A breezy, entertaining popcorn flick with a dash of smarts, 2004's National Treasure far surpassed my admittedly low expectations. In contrast to last year's The Da Vinci Code, a similarly breezy popcorn flick begging to be taken seriously, Nicolas Cage's flick never aspired to be anything more than Indiana Jones Lite.
With National Treasure: Book of Secrets, producer Jerry Bruckheimer and director Jon Turteltaub have all the necessary pieces in place for a quality sequel. Cage, Jon Voight and other key castmembers are back for the follow-up, joined by two impressive additions: Oscar-winner Helen Mirren and multiple Oscar nominee Ed Harris. Aiding their efforts is an intriguing premise involving John Wilkes Booth and the Lincoln assassination -- the perfect launching point for another lively journey through the pages of American history.
Unfortunately, Book of Secrets crashes and burns shortly after takeoff, with Cage and Co. delivering a lackluster follow-up largely devoid of the fun and excitement of the original.
The sequel's story starts off shortly after the events depicted in the first movie. Once dismissed as deluded conspiracy nuts, Ben Gates (Cage) and his father Patrick (Voight) are now regarded as respected historians thanks to their discovery of the long-lost Knights Templar treasure. But their newly restored family reputation is suddenly imperiled when a mysterious southerner (Harris) surfaces, proffering what appear to be the previously missing pages from the diary of John Wilkes Booth. Not all that big of a deal, except that the missing pages happen to implicate Ben's great-great grandfather as the primary architect of the Lincoln assassination.
Convinced of their ancestor's innocence and justifiably unsettled by the discovery's history-altering implications, father and son set forth to uncover the truth and once again restore the Gates family's good name. With each successive clue comes a new, earth-shattering revelation, and their endeavor quickly evolves into a quest to find the fabled Lost City of Gold, a treasure-packed site reportedly constructed by Native Americans long before the Europeans arrived.

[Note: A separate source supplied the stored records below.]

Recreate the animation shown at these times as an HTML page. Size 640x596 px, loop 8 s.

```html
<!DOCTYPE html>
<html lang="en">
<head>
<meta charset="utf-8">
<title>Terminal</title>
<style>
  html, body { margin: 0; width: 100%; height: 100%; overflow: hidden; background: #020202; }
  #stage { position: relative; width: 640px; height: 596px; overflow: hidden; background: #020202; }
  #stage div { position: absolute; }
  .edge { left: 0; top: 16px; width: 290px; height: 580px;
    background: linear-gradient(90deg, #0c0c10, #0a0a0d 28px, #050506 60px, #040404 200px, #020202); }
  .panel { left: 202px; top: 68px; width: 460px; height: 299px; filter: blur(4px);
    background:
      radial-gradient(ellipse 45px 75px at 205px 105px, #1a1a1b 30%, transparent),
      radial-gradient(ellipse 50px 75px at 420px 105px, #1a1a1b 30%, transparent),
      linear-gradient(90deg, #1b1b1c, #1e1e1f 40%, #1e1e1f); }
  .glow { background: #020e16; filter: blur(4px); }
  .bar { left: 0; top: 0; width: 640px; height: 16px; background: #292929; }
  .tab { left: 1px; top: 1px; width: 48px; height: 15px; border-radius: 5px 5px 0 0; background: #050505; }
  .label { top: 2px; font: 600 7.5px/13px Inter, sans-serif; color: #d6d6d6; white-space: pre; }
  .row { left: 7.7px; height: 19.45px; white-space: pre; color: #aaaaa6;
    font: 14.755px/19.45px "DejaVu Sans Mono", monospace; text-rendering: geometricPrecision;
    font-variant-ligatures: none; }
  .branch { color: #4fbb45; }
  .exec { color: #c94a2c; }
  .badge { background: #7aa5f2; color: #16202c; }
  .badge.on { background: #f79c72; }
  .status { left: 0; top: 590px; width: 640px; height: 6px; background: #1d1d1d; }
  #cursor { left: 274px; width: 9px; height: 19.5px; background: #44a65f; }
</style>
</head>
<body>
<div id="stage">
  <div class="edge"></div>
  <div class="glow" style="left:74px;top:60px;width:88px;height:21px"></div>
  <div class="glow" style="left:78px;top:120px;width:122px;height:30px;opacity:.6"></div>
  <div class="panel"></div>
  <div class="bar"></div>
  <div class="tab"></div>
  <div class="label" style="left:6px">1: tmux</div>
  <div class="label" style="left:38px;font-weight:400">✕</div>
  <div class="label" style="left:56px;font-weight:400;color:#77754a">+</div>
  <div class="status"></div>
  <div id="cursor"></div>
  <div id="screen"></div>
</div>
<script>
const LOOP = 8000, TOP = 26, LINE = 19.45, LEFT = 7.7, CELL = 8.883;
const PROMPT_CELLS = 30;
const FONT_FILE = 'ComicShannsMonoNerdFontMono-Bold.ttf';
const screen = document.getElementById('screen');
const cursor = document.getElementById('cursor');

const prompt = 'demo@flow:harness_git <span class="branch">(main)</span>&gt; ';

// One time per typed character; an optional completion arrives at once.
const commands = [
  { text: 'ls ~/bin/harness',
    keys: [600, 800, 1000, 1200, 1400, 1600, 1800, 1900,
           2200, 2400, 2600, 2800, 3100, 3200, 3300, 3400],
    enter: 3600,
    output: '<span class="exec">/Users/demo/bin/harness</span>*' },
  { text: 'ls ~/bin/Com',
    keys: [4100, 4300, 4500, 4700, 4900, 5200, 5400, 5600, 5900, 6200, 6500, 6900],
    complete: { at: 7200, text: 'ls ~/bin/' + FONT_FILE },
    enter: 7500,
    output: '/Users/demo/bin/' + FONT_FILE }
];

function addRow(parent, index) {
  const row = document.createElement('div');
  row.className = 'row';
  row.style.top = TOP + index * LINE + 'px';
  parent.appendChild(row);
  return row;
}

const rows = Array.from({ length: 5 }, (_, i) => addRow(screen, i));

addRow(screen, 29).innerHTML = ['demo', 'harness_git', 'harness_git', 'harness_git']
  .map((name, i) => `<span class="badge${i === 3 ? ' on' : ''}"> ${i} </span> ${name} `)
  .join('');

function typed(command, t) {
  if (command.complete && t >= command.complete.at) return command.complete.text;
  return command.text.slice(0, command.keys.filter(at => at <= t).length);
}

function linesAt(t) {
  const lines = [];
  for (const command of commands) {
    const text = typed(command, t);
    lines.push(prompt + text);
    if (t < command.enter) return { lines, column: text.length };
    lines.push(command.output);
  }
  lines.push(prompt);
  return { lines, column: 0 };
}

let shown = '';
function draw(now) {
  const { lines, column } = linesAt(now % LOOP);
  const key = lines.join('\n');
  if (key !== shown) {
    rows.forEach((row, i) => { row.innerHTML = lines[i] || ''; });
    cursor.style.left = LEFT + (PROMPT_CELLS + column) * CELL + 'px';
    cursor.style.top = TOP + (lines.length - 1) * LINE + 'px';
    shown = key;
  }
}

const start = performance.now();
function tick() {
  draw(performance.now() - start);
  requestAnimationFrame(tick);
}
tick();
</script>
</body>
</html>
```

Ben's treasure-hunting cohorts Riley (Justin Bartha) and Abigail (Diane Kruger) are once again pressed into duty as comic relief and eye candy, respectively, and Ben's mother (Mirren), conveniently a renowned expert in pre-Colombian language and culture, joins the hunt as well. Hot on their trail is Harris and his cronies -- and they've got guns.
For the most part, the hunt is an underhwelming one. The original National Treasure cleverly played off America's obsession with conspiracy theories, taking a few kernels of historical truth and developing them into several enticing "what if" scenarios. Book of Secrets, in its determination to ratchet up the stakes, abandons that formula in favor of pure storytelling spectacle. A Presidential kidnapping! A city made entirely of gold! A secret White House book that holds truth to every American conspiracy since the Revolution! Whatever.
For the most part, the cast's notable additions add little to the movie. While Mirren's character has her moments parrying with on-screen ex Voight, Harris's villain is a surprisingly toothless one -- and not nearly villainous enough.
The lone exception among the cast's newcomers is Bruce Greenwood, whose turn as the American President is surprisingly...presidential.
Among the cast's holdovers, Bartha's character is once again offered little more than the occasional witty one-liner, and Euro Kruger appears to have made little progress in mastering the American accent since the first movie -- her linguistic lapses are as distracting as ever. Stars Voight and Cage are perfectly fine reprising their resptective roles as father-and-son adventurers, but gone is much the tension that made their relationship interesting the first time around.
I won't give away Book of Secrets' ending, but I can wager a guess that you'll be as unimpressed with it as I was. If 2004's National Treasure was Indiana Jones Lite, this disappointing sequel could very well be called National Treasure Lite.